The Egyptian Initiative for Personal Rights credits the efforts of the Egyptian government to combat the spread of the novel coronavirus, but we assert that the socioeconomic priority in this crisis must be protecting individuals’ income, ensuring the provision of strategic goods to the market, and maintaining price stability. Only after that should the state step in to support companies and factories with measures that do not risk individuals’ health, impinge on allocations to citizens, or eat into taxpayer funds. 

The EIPR is monitoring actions by the government and Central Bank of Egypt (CBE) to mitigate the economic and social impact of preventive measures to combat the spread of COVID-19. We are assessing such action in light of the protection of citizens’ lives, health, and income and the imperative not to endanger workers’ health and lives for the sake of running the economy at full capacity. The EIPR proposes a set of measures that will ensure that the poorest groups do not bear the brunt of the crisis. 

Over the past week, the Egyptian government took several steps to mitigate the economic impact of measures designed to slow the spread of the virus and contain the anticipated economic fallout. But the government gave precedence to support for Egyptian factories and firms, using expansionary monetary and fiscal policy to shore up the stock market and encourage industry and the private sector, some of which working in non-essential sectors. This will reduce the tax and non-tax revenues needed both by the treasury and citizens. At the same time, the government has been slow to use these same levers to protect the health and income of individuals, particularly the neediest. It did not direct a stimulus package to individuals, and it continues to risk the health of most individuals by continuing to allow non-essential private businesses to operate at full capacity. This policy stands in stark contrast to the laudable measures taken for workers in the government and public sectors.

If the government has prioritized continued production in order to confront an epidemic whose containment requires workers to stay home to avoid infection and contagion, this support for industry and business should at least be coupled with a prime ministerial decree requiring reduced crowding in private workplaces and paid leave in the private sector. Non-essential sectors should operate at half-capacity and rotate staff for onsite positions. 

The Egyptian government must adopt expansionary fiscal policies for individuals like several other states. These policies include exceptional payouts to informal or gig workers and unemployment assistance to people who lose their jobs due to the crisis.

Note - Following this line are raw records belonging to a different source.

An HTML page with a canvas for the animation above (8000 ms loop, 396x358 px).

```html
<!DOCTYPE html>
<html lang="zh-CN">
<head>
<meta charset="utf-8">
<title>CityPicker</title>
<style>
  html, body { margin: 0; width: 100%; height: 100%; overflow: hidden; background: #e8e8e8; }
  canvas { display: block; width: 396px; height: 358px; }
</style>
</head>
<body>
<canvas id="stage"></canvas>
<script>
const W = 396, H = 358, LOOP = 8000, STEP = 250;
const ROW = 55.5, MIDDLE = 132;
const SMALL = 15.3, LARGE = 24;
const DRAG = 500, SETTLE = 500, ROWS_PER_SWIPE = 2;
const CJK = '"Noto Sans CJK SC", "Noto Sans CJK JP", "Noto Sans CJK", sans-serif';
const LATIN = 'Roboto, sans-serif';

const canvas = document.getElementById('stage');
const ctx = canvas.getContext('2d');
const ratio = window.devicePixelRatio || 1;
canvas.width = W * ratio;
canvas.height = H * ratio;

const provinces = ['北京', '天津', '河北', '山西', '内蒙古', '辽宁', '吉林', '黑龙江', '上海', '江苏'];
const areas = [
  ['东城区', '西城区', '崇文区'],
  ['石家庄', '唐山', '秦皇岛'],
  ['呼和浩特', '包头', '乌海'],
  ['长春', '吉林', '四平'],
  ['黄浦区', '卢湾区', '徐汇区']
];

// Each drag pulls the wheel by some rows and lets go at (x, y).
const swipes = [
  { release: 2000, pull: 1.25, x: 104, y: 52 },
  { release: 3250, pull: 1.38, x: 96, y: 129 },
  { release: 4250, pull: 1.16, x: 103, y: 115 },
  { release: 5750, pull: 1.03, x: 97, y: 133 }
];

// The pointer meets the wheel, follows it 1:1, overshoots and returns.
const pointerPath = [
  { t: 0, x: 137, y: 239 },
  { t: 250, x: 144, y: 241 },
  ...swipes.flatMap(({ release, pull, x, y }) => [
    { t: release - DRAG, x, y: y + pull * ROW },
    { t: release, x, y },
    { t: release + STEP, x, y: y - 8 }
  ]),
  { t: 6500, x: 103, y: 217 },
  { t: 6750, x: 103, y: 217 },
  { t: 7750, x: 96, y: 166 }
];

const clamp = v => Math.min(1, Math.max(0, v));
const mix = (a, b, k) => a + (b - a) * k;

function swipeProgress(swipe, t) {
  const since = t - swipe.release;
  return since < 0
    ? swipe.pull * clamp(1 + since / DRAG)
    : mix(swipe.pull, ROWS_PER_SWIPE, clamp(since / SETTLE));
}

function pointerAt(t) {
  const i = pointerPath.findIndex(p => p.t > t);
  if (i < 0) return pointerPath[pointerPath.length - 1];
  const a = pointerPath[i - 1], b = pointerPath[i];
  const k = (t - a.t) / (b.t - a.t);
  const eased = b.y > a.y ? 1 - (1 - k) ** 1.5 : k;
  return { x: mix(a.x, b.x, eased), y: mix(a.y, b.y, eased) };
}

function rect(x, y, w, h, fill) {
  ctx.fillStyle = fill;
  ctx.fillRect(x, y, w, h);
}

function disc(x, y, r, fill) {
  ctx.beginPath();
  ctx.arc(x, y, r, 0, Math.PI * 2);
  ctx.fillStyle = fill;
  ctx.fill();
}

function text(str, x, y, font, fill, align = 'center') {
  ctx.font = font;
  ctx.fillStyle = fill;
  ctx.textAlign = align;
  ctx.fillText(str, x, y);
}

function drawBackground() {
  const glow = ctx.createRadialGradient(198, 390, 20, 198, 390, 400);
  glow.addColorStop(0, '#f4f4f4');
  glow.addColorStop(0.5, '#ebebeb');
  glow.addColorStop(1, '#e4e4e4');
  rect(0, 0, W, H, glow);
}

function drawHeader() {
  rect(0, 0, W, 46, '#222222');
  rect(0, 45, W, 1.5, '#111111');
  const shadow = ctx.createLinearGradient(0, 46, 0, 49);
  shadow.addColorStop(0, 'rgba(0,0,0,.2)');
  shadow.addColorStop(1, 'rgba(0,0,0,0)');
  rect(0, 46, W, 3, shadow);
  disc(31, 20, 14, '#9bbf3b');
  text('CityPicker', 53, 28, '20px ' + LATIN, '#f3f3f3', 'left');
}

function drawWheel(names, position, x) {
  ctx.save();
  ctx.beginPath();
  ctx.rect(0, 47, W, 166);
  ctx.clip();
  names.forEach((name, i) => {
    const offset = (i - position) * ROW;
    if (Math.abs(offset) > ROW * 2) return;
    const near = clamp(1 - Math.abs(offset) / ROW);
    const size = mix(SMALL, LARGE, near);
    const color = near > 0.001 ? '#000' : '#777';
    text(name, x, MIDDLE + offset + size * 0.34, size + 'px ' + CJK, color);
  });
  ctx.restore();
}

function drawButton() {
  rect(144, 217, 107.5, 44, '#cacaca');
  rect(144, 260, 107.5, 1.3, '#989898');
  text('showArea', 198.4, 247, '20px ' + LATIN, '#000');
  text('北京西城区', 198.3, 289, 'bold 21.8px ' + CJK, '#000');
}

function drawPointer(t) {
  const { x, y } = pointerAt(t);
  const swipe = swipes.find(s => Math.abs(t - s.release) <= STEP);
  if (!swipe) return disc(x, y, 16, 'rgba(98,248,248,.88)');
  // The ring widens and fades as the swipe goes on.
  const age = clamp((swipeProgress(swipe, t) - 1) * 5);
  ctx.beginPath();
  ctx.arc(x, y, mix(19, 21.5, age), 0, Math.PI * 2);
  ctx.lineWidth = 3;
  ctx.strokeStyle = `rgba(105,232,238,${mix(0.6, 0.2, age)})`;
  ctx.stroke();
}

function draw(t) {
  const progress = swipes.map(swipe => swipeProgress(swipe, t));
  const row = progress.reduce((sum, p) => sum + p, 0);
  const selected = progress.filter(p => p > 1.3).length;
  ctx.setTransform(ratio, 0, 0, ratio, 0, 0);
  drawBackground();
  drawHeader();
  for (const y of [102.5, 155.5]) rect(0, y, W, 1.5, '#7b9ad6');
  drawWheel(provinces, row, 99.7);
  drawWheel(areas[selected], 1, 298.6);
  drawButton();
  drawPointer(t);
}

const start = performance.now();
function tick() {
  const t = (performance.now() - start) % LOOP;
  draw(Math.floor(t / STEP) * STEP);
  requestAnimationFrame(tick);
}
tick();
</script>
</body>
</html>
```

In addition, it should suspend the collection of insurance payments, taxes, and electric, water, and gas bills from low- and medium-income groups, increase cash and in-kind benefits for holders of supply cards, and offer rent and social housing subsidies.